While Blooom is slightly different than the other robo-advisors on this list, they deserve a mention because they offer a unique and useful product. Blooom offers advice and guidance on investing in 401(k)s - a rare service among robo-advisors.
Summary of Best Robo-Advisors of February 2020
|Broker||Commissions||Promotion||Account Minimum||Learn More|
amount of assets managed for free
Up to 1 year
of free management with a qualifying deposit
Up to $750
cash bonus with qualifying deposit
TD Ameritrade Essential Portfolios
no promotion available at this time
SoFi Automated Investing
career counseling plus loan discounts with qualifying deposit
E*TRADE Core Portfolios
$100 to $2,500
cash credit with a qualifying deposit or transfer
Ally Invest Managed Portfolios
with Cash-Enhanced Managed Portfolio; 0.3% otherwise
No promotion available at this time
0.40% - 0.50%
amount of assets managed for free for one year
Schwab Intelligent Portfolios®
no promotion currently offered
no promotion available at this time
with code COOODE15
Last updated on February 11, 2020
To recap our selections...
NerdWallet's Best Robo-Advisors of February 2020
- Wealthfront: Best for Overall
- Betterment: Best for Overall
- Ellevest: Best for Overall
- TD Ameritrade Essential Portfolios: Best for Overall
- SoFi Automated Investing: Best for Overall
- E*TRADE Core Portfolios: Best for Overall
- Ally Invest Managed Portfolios: Best for Overall
- Fidelity Go: Best for Overall
- Wealthsimple: Best for Overall
- Schwab Intelligent Portfolios®: Best for Overall
- SigFig: Best for Overall
- Axos Invest: Best for Overall
- Blooom: Best for 401(k) management
Frequently asked questions

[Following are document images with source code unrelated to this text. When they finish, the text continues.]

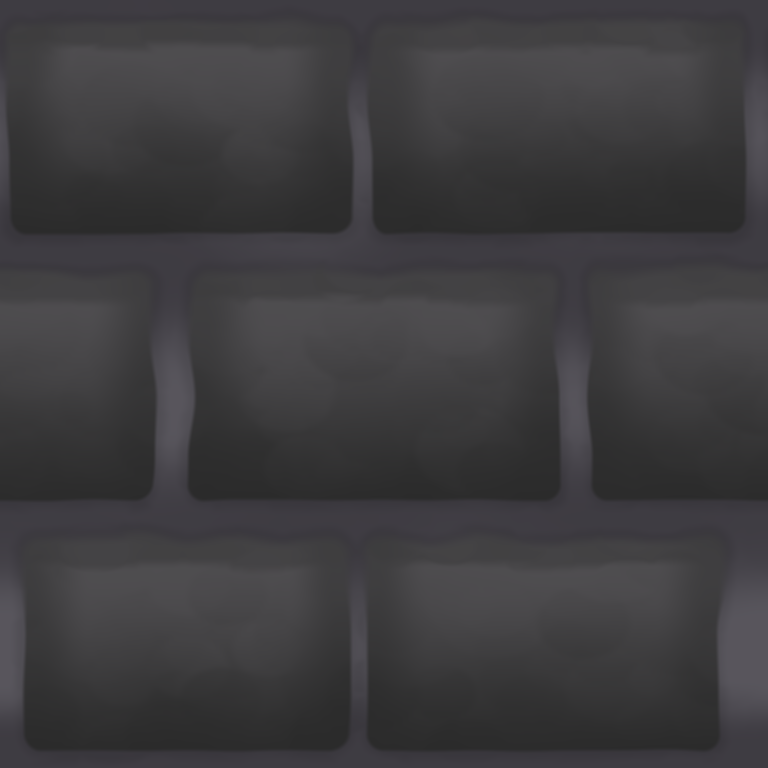
Reproduce this texture procedurally as a WebGL 1 fragment shader.

```glsl
precision highp float;
// Hand-painted dark stone bricks: three staggered rows of two, wrapping at
// the canvas borders. Each brick is a wobbly rounded box shaded from a pale
// upper face to a dark foot; overlapping translucent dabs give brush marks.
uniform vec2 u_resolution;

const float ROWS = 3.0;
const vec3 BRICK_DARK = vec3(0.168, 0.168, 0.168);
const vec3 BRICK_LIGHT = vec3(0.308, 0.302, 0.312);
const vec3 MORTAR_DARK = vec3(0.245, 0.235, 0.260);
const vec3 MORTAR_LIGHT = vec3(0.345, 0.335, 0.362);

float hash(vec2 p) {
  vec3 q = fract(p.xyx * vec3(0.1031, 0.1030, 0.0973));
  q += dot(q, q.yzx + 33.33);
  return fract((q.x + q.y) * q.z);
}

// Smooth value noise that tiles after `period` cells.
float noise(vec2 p, vec2 period) {
  p *= period;
  vec2 cell = floor(p);
  vec2 f = fract(p);
  f = f * f * (3.0 - 2.0 * f);
  float a = hash(mod(cell, period));
  float b = hash(mod(cell + vec2(1.0, 0.0), period));
  float c = hash(mod(cell + vec2(0.0, 1.0), period));
  float d = hash(mod(cell + 1.0, period));
  return mix(mix(a, b, f.x), mix(c, d, f.x), f.y);
}

// Overlapping translucent round dabs, one per tiled cell; 0.5 is neutral.
float dabs(vec2 p, vec2 period, float edge) {
  p *= period;
  vec2 cell = floor(p);
  float tone = 0.5;
  for (int j = -1; j <= 1; j++) {
    for (int i = -1; i <= 1; i++) {
      vec2 c = cell + vec2(float(i), float(j));
      vec2 id = mod(c, period);
      vec2 centre = c + vec2(hash(id + 3.7), hash(id + 19.1));
      float radius = mix(0.55, 0.95, hash(id + 41.3));
      float cover = 1.0 - smoothstep(radius - edge, radius, length(p - centre));
      tone = mix(tone, hash(id + 67.9), cover * 0.55);
    }
  }
  return tone;
}

float roundedBox(vec2 p, vec2 halfSize, float radius) {
  vec2 d = abs(p) - halfSize + radius;
  return length(max(d, 0.0)) + min(max(d.x, d.y), 0.0) - radius;
}

// Mortar is pale in the upright joints and shaded between the rows.
vec3 mortarColor(vec2 p, float strokes) {
  float midRow = cos(6.2832 * ROWS * (p.y - 0.155));
  float cloud = noise(p, vec2(5.0, 7.0)) - 0.5;
  float light = smoothstep(-1.1, 1.2, midRow + cloud * 1.3 + strokes * 0.5);
  return mix(MORTAR_DARK, MORTAR_LIGHT, light);
}

// uv runs from -1 to 1 over the brick face.
vec3 brickColor(vec2 uv, float strokes, float fine) {
  float light = smoothstep(-1.15, 0.85, uv.y + strokes * 0.55 + fine * 0.15);
  float side = smoothstep(0.62, 0.93, abs(uv.x) + strokes * 0.16);
  float topBand = smoothstep(0.68, 0.80, uv.y + fine * 0.16);
  light *= 1.0 - 0.42 * side;
  light = mix(light, 0.56 + fine * 0.25, topBand * 0.75);
  return mix(BRICK_DARK, BRICK_LIGHT, clamp(light, 0.0, 1.0));
}

// Centre (xy) and half size (zw) of a brick; widths alternate along the rows.
vec4 brickShape(float row, float col) {
  float odd = mod(row, 2.0);
  float wide = mod(row + col, 2.0);
  float drift = row - 1.0;
  float x = 0.237 + 0.25 * odd + (0.478 + 0.019 * odd) * col;
  x += drift * (0.013 * col - 0.004);
  float y = 0.161 + 0.3365 * row;
  return vec4(x, y, 0.217 + 0.021 * wide + 0.0055 * drift, 0.138 + 0.011 * odd);
}

void main() {
  vec2 p = gl_FragCoord.xy / u_resolution;
  float broad = dabs(p, vec2(11.0, 14.0), 0.16) - 0.5;
  float fine = dabs(p + 0.37, vec2(17.0, 23.0), 0.22) - 0.5;
  float cloud = noise(p, vec2(9.0, 12.0)) - 0.5;
  float strokes = broad * 0.7 + cloud * 0.3;
  vec2 wobble = vec2(noise(p + 0.21, vec2(13.0)), noise(p + 0.63, vec2(16.0))) - 0.5;

  vec3 color = mortarColor(p, strokes);

  for (int r = 0; r < 3; r++) {
    for (int c = 0; c < 2; c++) {
      vec4 shape = brickShape(float(r), float(c));
      vec2 q = p - shape.xy;
      q -= floor(q + 0.5);
      vec2 uv = q / shape.zw;
      float upper = smoothstep(0.1, 1.0, uv.y);
      q += wobble * vec2(0.012, mix(0.003, 0.014, upper));
      float d = roundedBox(q, shape.zw, 0.022);

      // Faint smear outside the face, then the face with a softer top.
      float smear = 1.0 - smoothstep(0.0, 0.020, d + fine * 0.016);
      color = mix(color, color * 0.91, smear);
      float soft = mix(0.0035, 0.011, upper);
      float face = 1.0 - smoothstep(-soft, soft, d + fine * 0.014 * upper);
      color = mix(color, brickColor(uv, strokes, fine), face);
    }
  }
  gl_FragColor = vec4(color, 1.0);
}
```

Robo-advisors automate investment management by using computer algorithms to build you a portfolio and manage your assets based on your goals and your tolerance for risk. Since portfolio management is handled by software rather than a human financial advisor, robo-advisors charge lower fees, which can translate to higher long-term returns for investors.
Robo-advisors use advanced software to handle many of the tasks that used to require expensive experts to manage. Services range from automatic rebalancing to tax optimization, and require little to no human interaction. A robo-advisor might be a good fit if you prefer to be largely hands-off with your investments and you don’t have the kind of complex financial situation that requires a direct relationship with a human financial advisor.
That said, many providers offer access to human advisors available for questions related to account management or long-term investment planning — though these services may cost more.
Here’s what you should consider:
- Management fees. This is what you’ll pay annually to have an account at a robo-advisor.
- Expense ratios. These are like management fees, only they’re paid not to the robo-advisor, but to the investments the robo-advisor uses. Mutual funds, index funds and exchange-traded funds all charge this annual fee to cover the costs of running the fund.
- Account types. Investment accounts fall into two general categories: Retirement accounts, such as IRAs and 401(k)s, that offer tax advantages while adhering to certain rules; and taxable accounts, where there are no specific tax advantages but also no limits on contributions or distributions.
- Investments. Most robo-advisors use low-cost index funds and ETFs.
- Rebalancing. Portfolios are fluid, and market fluctuations can cause the mix of investments you hold to get out of sync with your goals. Rebalancing brings that allocation back to its original mix.
- Access to human advisors. Many robo-advisors have merged computer-driven portfolio management with access to human financial advisors. Some services offer a dedicated advisor to individual clients; others offer only email or online chat with a team of advisors.